 pig and fill in the hole with dirt.
 5.  Allow to cook in the pit for 5-6 hours, longer than that for pigs
 larger than 10 pounds.
 6.  Dig up the pig, remove to a platter with two spatulas,  and  partially
 unwrap it.  Test  the pig for doneness: Cut into the thigh next to the
 bone; it should be very well done (white) and pull off the bone easily.
 Check the rib cavity also to make sure that the meat is uniformly white
 (well done) and shreds easily, not pinkish.  If underdone , rewrap the pig
 and put it in a hot oven (400 degrees) for one hour or until thoroughly
 7.  Place the pig on a platter and surround with parsley and either
 radishes or candied crab apples. Carve it up and serve.
 Alternate excellent accompaniments for this dish are:  fresh pineapple
 slices, fruit salad, mashed butternut squash with butter and nutmeg,
 vinegar-dressed cole slaw, small whole garlic-roasted or boiled potatoes,
 “King’s Hawaiin” bread or rolls.
 I first enjoyed roast suckling pig prepared in this manner in San Juan, 
 Puerto Rico.  If you don't live in the country and can't dig a hole in 
 your yard, you can prepare this in a smoker.  But it must COOK for 
 *at least* 10 hours and you must replenish the charcoal supply every 

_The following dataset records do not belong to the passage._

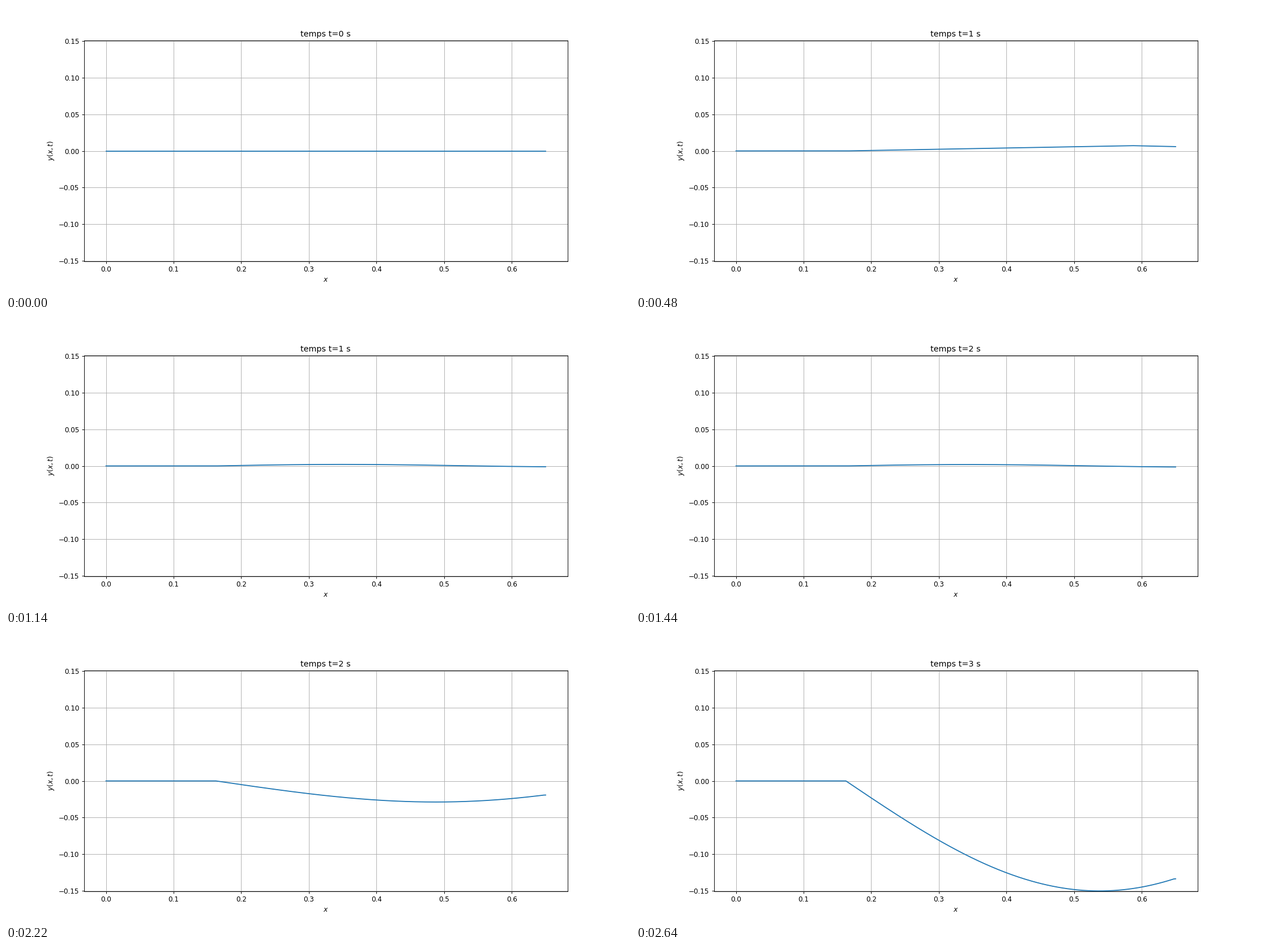
Write a matplotlib script that moves like this. It is 1102 by 508 pixels and loops after 2.7 s.

```python
import numpy as np
import matplotlib.pyplot as plt
from matplotlib.animation import FuncAnimation

FRAMES, INTERVAL = 45, 60
LENGTH, FINGER, PLUCK = 0.65, 0.1625, 0.587
RELEASE = 15                    # step at which the string is let go
TURN = 2 * np.pi * 3 / 7        # phase advance of the vibration per step

x = np.linspace(0, LENGTH, 261)
s = np.clip(x, FINGER, LENGTH - 0.002) - FINGER


def plucked(height):
    """Triangle pulled up at the pluck point, with a yielding right end."""
    return np.interp(x, [0, FINGER, PLUCK, LENGTH],
                     [0, 0, height, 0.82 * height])


def envelope(step):
    """Amplitude that dies out after the release, then grows without bound."""
    keys = [RELEASE, 24, 31, 37, 44]
    sizes = [0.0134, 0.0003, 0.0139, 0.0293, 0.15]
    return np.exp(np.interp(step, keys, np.log(sizes)))


def vibrating(step):
    """Main bow with a slowly drifting crest, over a small steady ripple."""
    wave = 4.7 + 0.45 * np.cos(2 * np.pi * (step - 37.5) / 13)
    bow = -envelope(step) * np.cos(TURN * (step - 37))
    return bow * np.sin(wave * s) + 0.0017 * np.sin(9 * s)


def displacement(step):
    return plucked(0.0009 * step) if step <= RELEASE else vibrating(step)


fig, ax = plt.subplots(figsize=(12.814, 5.907), dpi=86)
line, = ax.plot(x, np.zeros_like(x))
ax.set_ylim(-0.151, 0.151)
ax.set_xlabel("$x$")
ax.set_ylabel("$y(x,t)$")
ax.grid(True)
title = ax.set_title("temps t=0 s")


def update(step):
    line.set_ydata(displacement(step))
    title.set_text(f"temps t={step / 15:.0f} s")
    return line, title


anim = FuncAnimation(fig, update, frames=FRAMES, interval=INTERVAL,
                     repeat=True, repeat_delay=0)
plt.show()
```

 3-4 hours throughout the process to keep the heat in the “ideal” range.
 Start early in the day.